2. Focus: The idea is out there … an abstract metaphor perhaps! Or something that is concrete but it is an object that is like an amoeba. It changes, it is malleable, it is psychedelic, it is formless … and so now you have to zero in and seek the relevance. You have to eliminate the irrelevant … you have to peel the onion and get to the core of the creative component. Two people might look at the core in the same creative component and arrive at starkly different results. The core is a mesh of both – objective being and a subjective assessment of its latent value.
3. Discipline: Now that you have zeroed in on the core and you have reflected upon it long enough to allow permanence, the hard task is discipline. This is an act of pushing away all peripheral thoughts that may threaten or distract you from amplifying the core. It is here when you say more no’s to push away the meteoric shower of blinding and provoking possibilities. This is a hard milestone: this is where we now start to think that we can bite more than we can chew; we give ourselves superhuman strength; we believe that a few extras here and there will only add and certainly not take away value from the core. Alas, we would be so wrong if we start thinking that way. If we happen to introduce more variables with the penultimate thought of creating something grand, we would have create immense complexities that would suddenly make the core less relevant. So discipline is to ward off those extraneous thoughts and return with plural judgment toward a singular end.

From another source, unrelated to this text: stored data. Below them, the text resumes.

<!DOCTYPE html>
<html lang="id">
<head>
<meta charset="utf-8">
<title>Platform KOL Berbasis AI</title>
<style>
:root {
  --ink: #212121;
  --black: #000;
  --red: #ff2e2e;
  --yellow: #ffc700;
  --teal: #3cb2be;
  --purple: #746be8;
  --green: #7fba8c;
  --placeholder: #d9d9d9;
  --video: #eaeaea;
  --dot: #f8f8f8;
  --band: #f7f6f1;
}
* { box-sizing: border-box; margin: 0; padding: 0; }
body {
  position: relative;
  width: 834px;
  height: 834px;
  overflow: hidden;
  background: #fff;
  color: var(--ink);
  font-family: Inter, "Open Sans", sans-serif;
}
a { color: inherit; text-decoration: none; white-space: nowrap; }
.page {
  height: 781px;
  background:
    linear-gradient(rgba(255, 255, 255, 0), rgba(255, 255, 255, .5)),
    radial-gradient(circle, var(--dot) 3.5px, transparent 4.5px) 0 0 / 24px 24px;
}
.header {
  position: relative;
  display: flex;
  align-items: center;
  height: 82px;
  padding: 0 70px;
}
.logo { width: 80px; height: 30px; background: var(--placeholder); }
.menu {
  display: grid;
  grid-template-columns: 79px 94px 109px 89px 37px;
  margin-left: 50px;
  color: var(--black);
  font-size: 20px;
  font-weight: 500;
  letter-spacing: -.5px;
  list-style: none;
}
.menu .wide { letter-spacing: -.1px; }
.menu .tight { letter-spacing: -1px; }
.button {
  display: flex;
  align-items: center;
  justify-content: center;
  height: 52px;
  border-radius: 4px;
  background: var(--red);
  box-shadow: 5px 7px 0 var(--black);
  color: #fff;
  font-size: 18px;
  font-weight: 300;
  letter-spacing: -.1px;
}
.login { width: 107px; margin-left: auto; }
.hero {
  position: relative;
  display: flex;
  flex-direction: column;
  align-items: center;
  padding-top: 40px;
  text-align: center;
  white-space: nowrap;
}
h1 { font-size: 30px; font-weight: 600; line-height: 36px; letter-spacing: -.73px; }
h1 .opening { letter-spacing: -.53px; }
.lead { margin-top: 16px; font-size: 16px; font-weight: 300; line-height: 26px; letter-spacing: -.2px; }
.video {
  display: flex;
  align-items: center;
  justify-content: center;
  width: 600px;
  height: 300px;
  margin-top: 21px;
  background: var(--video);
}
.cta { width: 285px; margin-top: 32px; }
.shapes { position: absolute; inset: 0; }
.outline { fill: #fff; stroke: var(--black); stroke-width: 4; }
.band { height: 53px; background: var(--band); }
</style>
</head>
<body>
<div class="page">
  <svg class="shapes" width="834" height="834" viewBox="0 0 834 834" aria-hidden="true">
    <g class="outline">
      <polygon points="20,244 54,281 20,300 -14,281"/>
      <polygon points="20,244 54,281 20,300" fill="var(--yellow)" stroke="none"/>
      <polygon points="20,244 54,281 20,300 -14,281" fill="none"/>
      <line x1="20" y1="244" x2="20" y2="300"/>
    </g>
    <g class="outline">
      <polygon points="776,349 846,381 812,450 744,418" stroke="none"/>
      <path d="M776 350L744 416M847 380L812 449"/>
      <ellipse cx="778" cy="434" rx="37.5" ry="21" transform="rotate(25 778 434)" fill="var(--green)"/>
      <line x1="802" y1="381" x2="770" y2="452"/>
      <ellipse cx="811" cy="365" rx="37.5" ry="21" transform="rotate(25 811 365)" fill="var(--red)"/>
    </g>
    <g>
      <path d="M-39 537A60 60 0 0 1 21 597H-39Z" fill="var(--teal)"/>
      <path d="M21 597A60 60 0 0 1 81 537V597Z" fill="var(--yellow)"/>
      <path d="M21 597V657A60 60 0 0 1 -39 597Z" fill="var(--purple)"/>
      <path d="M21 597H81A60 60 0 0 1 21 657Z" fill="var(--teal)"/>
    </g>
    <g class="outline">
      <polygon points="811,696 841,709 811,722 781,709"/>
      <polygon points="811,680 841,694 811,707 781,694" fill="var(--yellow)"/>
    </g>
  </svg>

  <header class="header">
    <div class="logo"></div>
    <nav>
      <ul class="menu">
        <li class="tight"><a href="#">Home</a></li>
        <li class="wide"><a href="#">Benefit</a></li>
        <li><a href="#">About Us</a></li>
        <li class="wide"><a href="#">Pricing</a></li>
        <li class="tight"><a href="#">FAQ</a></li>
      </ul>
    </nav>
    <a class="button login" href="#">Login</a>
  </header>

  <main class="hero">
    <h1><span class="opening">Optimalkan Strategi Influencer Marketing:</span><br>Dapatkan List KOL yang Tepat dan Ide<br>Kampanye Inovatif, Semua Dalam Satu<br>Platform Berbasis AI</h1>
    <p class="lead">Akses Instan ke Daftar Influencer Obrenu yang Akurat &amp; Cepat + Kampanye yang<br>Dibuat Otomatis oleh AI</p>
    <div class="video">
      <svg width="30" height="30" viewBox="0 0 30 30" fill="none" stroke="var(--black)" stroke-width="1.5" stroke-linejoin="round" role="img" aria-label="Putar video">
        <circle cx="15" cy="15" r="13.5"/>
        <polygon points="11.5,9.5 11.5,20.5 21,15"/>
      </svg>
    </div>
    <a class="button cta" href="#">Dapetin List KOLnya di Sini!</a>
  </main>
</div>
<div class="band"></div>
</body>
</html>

4. Boundaries: Now you ensure that the core does not spillover beyond its reach … in other words, it does not spread itself so thin that it dilutes its purpose for existence and relevance. You establish boundaries. The scale of such boundaries that you determine are in the context of the existence of the core … ideas that are thinly separable from others but enough to maintain its own identity will have smaller and well defined boundaries versus ideas that swim in the blue ocean wherein one can envision a slightly larger scale with some porous frontiers.
5. Relevance: Once you have gone through all of the above steps, you have to seek relevance or position the core toward relevance. It is a philosophical mindset … if you get this right, the messaging of positioning and execution strategy will be a lot easier and executable.
Innovation is the production and the implementation of the ideas. But innovation must have a payback within a reasonable time frame. It may span seconds to a generation, each of which would have different levels of investment and risks attached to it. Regardless, innovation without payback is a mirage … a delusion … a word that will implode quickly with the passage of time. Creation is easy, innovation is hard! Creation can be a solo effort; innovation by and large requires more players in place, institutional or otherwise. Creation dies with you; Innovation stands the test of time. Creation is the embodiment of the thought – cogito ergo sum; Innovation is the core that lives beyond your times.
So consider the question – Do I want to simply create or do I want to innovate?
The answers may lead you to divergent paths …and, if innovation is the path you choose, get in terms with the social network – the array of people, institutions, value systems, dreams … all of which exist in some cohesive whole. Imagine that the social network is your reference library that you must depend on to forge ahead to enable meaningful and impactful innovations … since innovation cannot ever occur in a vacuum.
Posted in Innovation, Social Network
Tags: boundaries, choice, core, creativity, discipline, focus, innovation, relevance, social network